Refugees are, by definition, some of the most vulnerable people in the world. Their homes are no longer safe. Their lives are in danger. They are in distress. People don’t leave everything they own behind and flee their homes with only the things they can carry unless they are in immediate, life-and-death danger.
In Syria, men, women, and children are being killed by their own government on the one side and by ISIS on the other. In Central America, crushing poverty and rampaging, murderous drug cartels are forcing young people into the drug trade and killing those who resist. These people are scared. They are alone. They need a place of refuge.
God is our refuge and strength. You know how I think God provides refuge for people in war-torn countries? For people living in poverty?
I think God expects us to do it.
That’s because when God came to the earth as a man in the person of Jesus Christ, he said this:
“When the Son of Man comes in his glory, and all the angels with him, he will sit on his glorious throne. All the nations will be gathered before him, and he will separate the people one from another as a shepherd separates the sheep from the goats. He will put the sheep on his right and the goats on his left.

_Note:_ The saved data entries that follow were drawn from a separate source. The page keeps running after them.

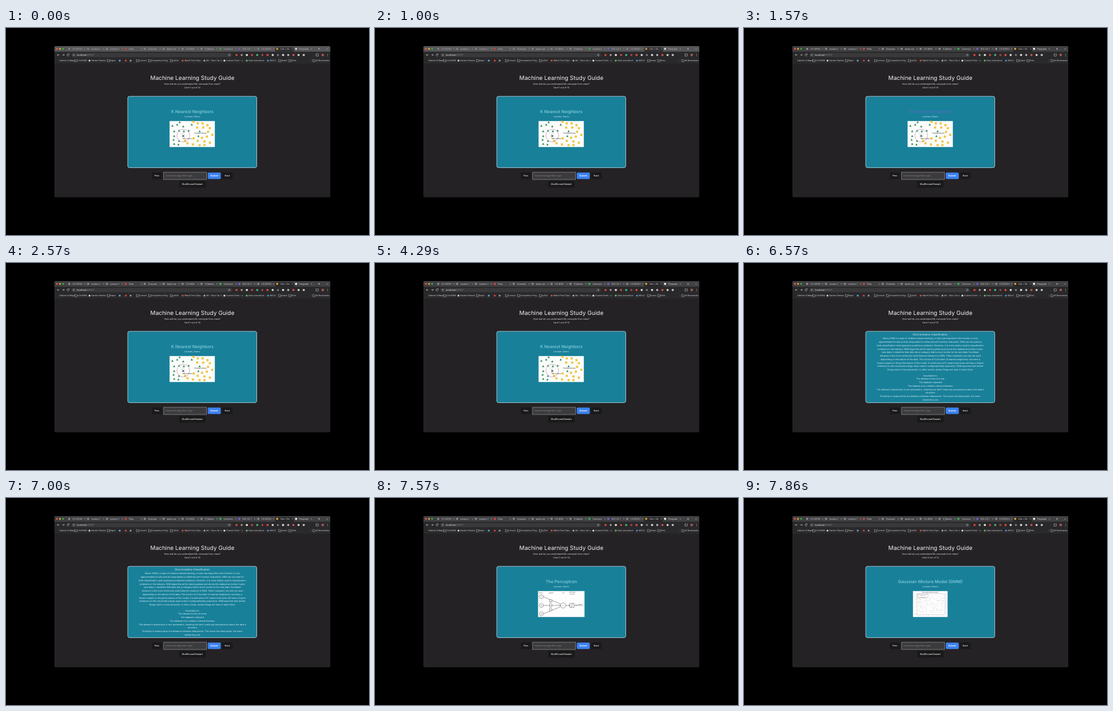
Animation, 600 px wide and 343 px high, one loop 8000 ms. Source, as an HTML page:

```html
<!DOCTYPE html>
<html lang="en">
<head>
<meta charset="utf-8">
<title>Study Guide</title>
<style>
html, body { margin: 0; width: 100%; height: 100%; overflow: hidden; background: #000; }
svg { display: block; width: 100vw; height: 100vh; }
text { font-family: Inter, sans-serif; text-rendering: geometricPrecision; }
</style>
</head>
<body>
<svg id="stage" viewBox="0 0 600 343" preserveAspectRatio="none"></svg>
<script>
const NS = "http://www.w3.org/2000/svg";
const stage = document.getElementById("stage");
const LOOP = 8000;

function add(parent, tag, attrs) {
  const el = document.createElementNS(NS, tag);
  for (const k in attrs) el.setAttribute(k, attrs[k]);
  parent.appendChild(el);
  return el;
}
const group = (parent = stage) => add(parent, "g", {});
const rect = (p, x, y, width, height, fill, more) =>
  add(p, "rect", { x, y, width, height, fill, ...more });
const dot = (p, cx, cy, r, fill, more) => add(p, "circle", { cx, cy, r, fill, ...more });
const path = (p, d, stroke, width = 0.5, more) =>
  add(p, "path", { d, stroke, "stroke-width": width, fill: "none", ...more });
function label(p, x, y, size, fill, str, more) {
  const el = add(p, "text", { x, y, "font-size": size, fill, ...more });
  el.textContent = str;
  return el;
}
const centered = (p, y, size, fill, str, more) =>
  label(p, 308, y, size, fill, str, { "text-anchor": "middle", ...more });

function seeded(seed) {
  return () => (seed = (seed * 16807) % 2147483647) / 2147483647;
}

// Browser window
rect(stage, 0, 0, 600, 343, "#000");
rect(stage, 80, 30, 456, 250.5, "#242225", { rx: 2 });
const strip = path(stage, "M80 39.5V32q0-2 2-2H534q2 0 2 2V39.5Z", "none", 0);
rect(stage, 80, 39.5, 456, 18.5, "#29282a");
["#ff5f57", "#febc2e", "#28c840"].forEach((c, i) => dot(stage, 84.2 + i * 5.1, 34.6, 1.4, c));

const tabs = group();
const tabNames = ["CS 62750", "Lecture 1", "Lecture 1", "Files", "(Canvas)", "taylor ser", "CS 4650",
  "17_Rando", "Common", "(53) CS 1", "CS 62750", "Vite + Re", "Pregrade"];
const tabIcons = { 3: "#d9463e", 8: "#35b558", 9: "#7960d8", 11: "#e0a33a", 12: "#f2f2f2" };
path(tabs, "M445 39.5V34q0-2 2-2H474q2 0 2 2V39.5Z", "none", 0, { fill: "#29282a" });
tabNames.forEach((name, i) => {
  const x = 104.5 + i * 31.25;
  dot(tabs, x, 34.6, 1.8, tabIcons[i] || "#8c8c90");
  label(tabs, x + 5, 36, 3.6, "#e4e4e6", name);
  path(tabs, `M${x + 24.3} 33.7l1.8 1.8m0-1.8l-1.8 1.8`, "#d0d0d2", 0.45);
  if (i < 10) path(tabs, `M${x + 28.2} 32.5v4.5`, "#77777a", 0.4);
});
path(tabs, "M515.8 34.6h3.2m-1.6-1.6v3.2M529.2 34l1.5 1.5 1.5-1.5", "#e0e0e0", 0.5);

// Toolbar
path(stage, "M88.2 44.6h-3.4m1.5-1.5l-1.5 1.5 1.5 1.5M93 44.6h3.4m-1.5-1.5l1.5 1.5-1.5 1.5", "#d6d6d6", 0.6);
path(stage, "M104.2 43.6a1.8 1.8 0 1 0 .1 1.8M104.5 42.5v1.4h-1.4", "#d6d6d6", 0.6);
rect(stage, 108, 41.2, 265.5, 7, "#39383a", { rx: 3.5 });
dot(stage, 112, 44.7, 1.4, "none", { stroke: "#c8c8c8", "stroke-width": 0.5 });
const url = label(stage, 117, 46, 3.8, "#f5f5f5", "localhost");
add(url, "tspan", { fill: "#929296" }).textContent = ":5173/?";
dot(stage, 369, 44.7, 1.4, "none", { stroke: "#d0d0d0", "stroke-width": 0.5 });
["#e5463d", "#a88f86", "#e9e9e9", "#d8433d", "#45b886", "#a94444", "#e34c48", "#dddddd",
 "#77777c", "#e4e4e4", "#b8b8bc", "#d2574f", "#d5d5d5", "#cccccc"].forEach((c, i) =>
  dot(stage, 381 + i * 8.55, 44.7, 1.8, c));
rect(stage, 512.7, 43, 3.5, 3.4, "none", { stroke: "#dedede", "stroke-width": 0.5 });
dot(stage, 523.5, 44.7, 2.1, "#a35b56");
[43.2, 44.7, 46.2].forEach(y => dot(stage, 531.5, y, 0.45, "#e2e2e2"));

// Bookmarks
function folder(x) {
  path(stage, `M${x} 52.2h1.4l.7.7h1.7v3h-3.8Z`, "#c9c9cb", 0.5);
}
const marks = [
  [88, "Cabinet of Maps"], [118, "COURSES", 1], [141, "Garden Planner", "#d6d6d6"], [172, "Paper", 1],
  [191, "", "#68a3df"], [201, "", "#dc453f"], [209, "", "#9a9a9a"], [220, "Convert", 1],
  [240, "Competitive Prog...", 1], [276, "LaTeX", 1], [295, "Watch Free Clips...", "#e04a42"],
  [331, "ML - Race Car L...", "#a7a7ab"], [364, "Custom Fonts - J...", "#e5e5e5"],
  [401, "Data Journalism", "#62c06b"], [436, "MOLD", "#4b8de0"], [455, "Guard", 1], [472, "Plots", 1]
];
marks.forEach(([x, name, icon]) => {
  if (icon === 1) folder(x - 4.5);
  else if (icon) dot(stage, x - 3, 54, 1.6, icon);
  label(stage, x, 55.2, 3.35, "#dedee0", name);
});
path(stage, "M504 51.5v5", "#65656a", 0.4);
folder(507);
label(stage, 512, 55.2, 3.35, "#dedee0", "All Bookmarks");
path(stage, "M80 58h456", "#39383b", 0.4);

// Page
const PAGE = "#e2e2e3";
centered(stage, 86, 9.55, "#f0f0f1", "Machine Learning Study Guide");
centered(stage, 94, 3.65, PAGE, "How well do you understand ML concepts from class?");
const count = centered(stage, 99.8, 3.65, PAGE, "");
rect(stage, 201.2, 113.2, 213.3, 118.2, "#19809a", { rx: 3, stroke: "#d8eef2", "stroke-width": 0.7 });

function button(x, y, w, h, str, fill = "#19191a", weight = 500) {
  rect(stage, x, y, w, h, fill, { rx: 1.7 });
  label(stage, x + w / 2, y + h / 2 + 1.3, 3.75, "#f3f3f3", str,
    { "text-anchor": "middle", "font-weight": weight });
}
button(241, 239.2, 17, 11.4, "Prev");
rect(stage, 260.7, 239, 70.8, 12, "#3b3a3c", { stroke: "#858587", "stroke-width": 0.8 });
label(stage, 264, 246.3, 3.75, "#858588", "Guess the algorithm type");
button(333.5, 239.5, 21.5, 10.8, "Submit", "#3c82f0", 700);
button(357, 239.2, 17.6, 11.4, "Next");
button(286, 253, 44, 11.4, "Shuffle and Restart");

// Card fronts
const LINK = "#86d0df";
function front(title) {
  const g = group();
  g.heading = centered(g, 141.3, 7.05, LINK, title, { "font-weight": 500 });
  centered(g, 148.4, 3.65, "#b5e2ea", "Lecture, Demo", { "font-weight": 500 });
  return g;
}

const knn = front("K Nearest Neighbors");
rect(knn, 270.4, 154.2, 74.8, 43, "#fcfdfb");
[[287, 156], [275, 162], [283, 160], [293, 163], [307, 160], [278, 171], [286, 170], [294, 171], [302, 170],
 [278, 179], [277, 185], [278, 192], [286, 187], [285, 193], [318, 179], [320, 171]].forEach(([x, y]) =>
  path(knn, `M${x - 1.9} ${y + 1.5}l1.9-3.3 1.9 3.3Z`, "none", 0, { fill: "#23855d" }));
[[310, 155.5], [317, 158], [325, 158], [333, 161], [316, 165], [326, 165], [337, 166], [341, 177],
 [332, 180], [324, 182], [310, 183], [317, 187], [328, 188], [337, 190], [300, 191], [309, 193],
 [320, 194], [328, 194], [296, 187], [334, 172]].forEach(([x, y]) => {
  rect(knn, x - 1.7, y - 1.7, 3.4, 3.4, "#efbd2b");
  rect(knn, x - 0.5, y - 0.5, 1, 1, "#f9dc83");
});
dot(knn, 293, 178.3, 10.5, "none", { stroke: "#c990b3", "stroke-width": 0.7 });
path(knn, "M293 178.3V169M293 178.3l-7-7", "#7db9a0", 0.4);
path(knn, "M291.3 177.4l3.4 3.4m0-3.4l-3.4 3.4", "#222", 0.9);
label(knn, 292, 184, 2.35, "#222", "New instance", { "font-weight": 600 });
label(knn, 311, 175.2, 2.35, "#222", "Training instances", { "font-weight": 600 });

const net = front("The Perceptron");
rect(net, 269.5, 154.2, 76.8, 43, "#fdfdfd");
const INK = "#454545";
const small = (x, y, s) => label(net, x, y, 2.3, INK, s, { "text-anchor": "middle" });
[["inputs", 274], ["weights", 291], ["sum", 311]].forEach(([s, x]) => small(x, 157.8, s));
small(326, 157.2, "activation");
small(326, 160.2, "function");
[163.5, 178, 192].forEach((y, i) => {
  const mid = (y + 178) / 2;
  path(net, `M278 ${y}L306.5 ${178 + (i - 1) * 2.4}`, INK, 0.5);
  dot(net, 275, y, 3.3, "#fff", { stroke: INK, "stroke-width": 0.5 });
  small(275, y + 0.8, "x" + (i + 1));
  rect(net, 288.4, mid - 2.2, 4.2, 4.4, "#fff", { stroke: INK, "stroke-width": 0.4 });
  small(290.5, mid + 0.8, "w" + (i + 1));
});
path(net, "M315 178h7M329 178h4M333 178h11", INK, 0.5);
path(net, "M320.4 177l1.6 1-1.6 1M305 177l1.6 1-1.6 1M331.7 177l1.6 1-1.6 1", INK, 0.5);
dot(net, 311, 178, 4.3, "#fff", { stroke: INK, "stroke-width": 0.5 });
small(311, 179, "Σ");
rect(net, 322, 174.8, 7, 6.4, "#fff", { stroke: INK, "stroke-width": 0.5 });
path(net, "M323.3 180h2.2v-3.8h2.2", INK, 0.4);
small(338.7, 177.2, "output");

const gmm = front("Gaussian Mixture Model (GMM)");
rect(gmm, 279.3, 154.2, 57.2, 43, "#fdfdfd");
label(gmm, 308, 157.4, 2.2, "#444d70", "Gaussian mixture clusters",
  { "text-anchor": "middle", "font-weight": 600 });
rect(gmm, 286, 158.8, 46.5, 34.5, "none", { stroke: "#9599a3", "stroke-width": 0.35 });
const rnd = seeded(41);
const tints = ["#9aa9df", "#e5ad9d", "#aebdd8", "#e4c99c"];
for (let i = 0; i < 190; i++) {
  const x = 288 + rnd() * 43, y = 161 + rnd() * 30;
  dot(gmm, x, y, 0.42, tints[Math.floor(rnd() * tints.length)]);
}
rect(gmm, 287, 159.8, 17, 6, "#fff", { stroke: "#777", "stroke-width": 0.3 });
[0, 1].forEach(i => {
  dot(gmm, 289, 161.6 + i * 2.4, 0.5, tints[i]);
  label(gmm, 290.5, 162.3 + i * 2.4, 1.8, "#555", "component " + (i + 1));
});
for (let i = 0; i < 6; i++) {
  label(gmm, 288 + i * 8.4, 195.9, 1.7, "#777", i - 2, { "text-anchor": "middle" });
  label(gmm, 284.8, 192.5 - i * 6, 1.7, "#777", i, { "text-anchor": "end" });
}

// Card back
const back = group();
centered(back, 120, 4.35, "#e2f2f4", "Discriminative Classification");
const notes = `Notes: KNN is a type of instance-based learning, or lazy learning where the function is only
approximated locally and all computation is deferred until function evaluation. KNN can be used for
both classification and regression predictive problems. However, it is more widely used in classification
problems in the industry. KNN algorithm at the training phase just stores the dataset and when it gets
new data, it classifies that data into a category that is much similar to the new data. Euclidean
distance is the most commonly used distance measure in KNN. Other measures can also be used
depending on the nature of the data. The choice of K (number of nearest neighbors) can have a
drastic impact on the performance of the model. A small value of K means that noise will have a higher
influence on the result and a large value make it computationally expensive. KNN assumes that similar
things exist in close proximity. In other words, similar things are near to each other.`;
const facts = `Assumptions:
The dataset is free of noise
The dataset is labeled
The dataset only contains relevant features
The dataset's distribution is non-parametric, meaning we don't make any assumptions about the data's
structure
Similarity is measured by the distance between data points. The closer the data points, the more
similar they are`;
function lines(str, top) {
  str.split("\n").forEach((s, i) => centered(back, top + i * 5.73, 3.65, "#d8edf1", s));
}
lines(notes, 126.4);
lines(facts, 187.7);

const clamp = v => Math.max(0, Math.min(1, v));
const blend = (a, b, k) => `rgb(${a.map((v, i) => Math.round(v + (b[i] - v) * k))})`;

// [start time, visible face, card number]
const scenes = [[0, knn, 1], [5860, back, 1], [7430, net, 3], [7860, gmm, 4]];

function draw(t) {
  const [, face, number] = scenes.filter(s => t >= s[0]).pop();
  for (const g of [knn, net, gmm, back]) g.setAttribute("display", g === face ? "inline" : "none");
  count.textContent = `Card ${number} out of 14`;

  const hover = clamp((t - 1430) / 140) - clamp((t - 2290) / 250);
  knn.heading.setAttribute("fill", blend([134, 208, 223], [76, 111, 190], hover));

  const focused = t >= 1140;
  strip.setAttribute("fill", focused ? "#414043" : "#565558");
  tabs.setAttribute("opacity", focused ? 1 : 0.8);
}

const start = performance.now();
function tick() {
  draw((performance.now() - start) % LOOP);
  requestAnimationFrame(tick);
}
draw(0);
requestAnimationFrame(tick);
</script>
</body>
</html>
```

“Then the King will say to those on his right, ‘Come, you who are blessed by my Father; take your inheritance, the kingdom prepared for you since the creation of the world. For I was hungry and you gave me something to eat, I was thirsty and you gave me something to drink, I was a stranger and you invited me in, I needed clothes and you clothed me, I was sick and you looked after me, I was in prison and you came to visit me.’
“Then the righteous will answer him, ‘Lord, when did we see you hungry and feed you, or thirsty and give you something to drink? When did we see you a stranger and invite you in, or needing clothes and clothe you? When did we see you sick or in prison and go to visit you?’
“The King will reply, ‘Truly I tell you, whatever you did for one of the least of these brothers and sisters of mine, you did for me.’
“Then he will say to those on his left, ‘Depart from me, you who are cursed, into the eternal fire prepared for the devil and his angels. For I was hungry and you gave me nothing to eat, I was thirsty and you gave me nothing to drink, I was a stranger and you did not invite me in, I needed clothes and you did not clothe me, I was sick and in prison and you did not look after me.’
“They also will answer, ‘Lord, when did we see you hungry or thirsty or a stranger or needing clothes or sick or in prison, and did not help you?’
“He will reply, ‘Truly I tell you, whatever you did not do for one of the least of these, you did not do for me.’
“Then they will go away to eternal punishment, but the righteous to eternal life.”
It’s that simple. It’s black-and-white. And it’s straight from the mouth of Jesus Christ. “I was a stranger, and you invited me in.” “I was a stranger, and you did not invite me in.” Whatever we do, we do it to Him.
That’s the test.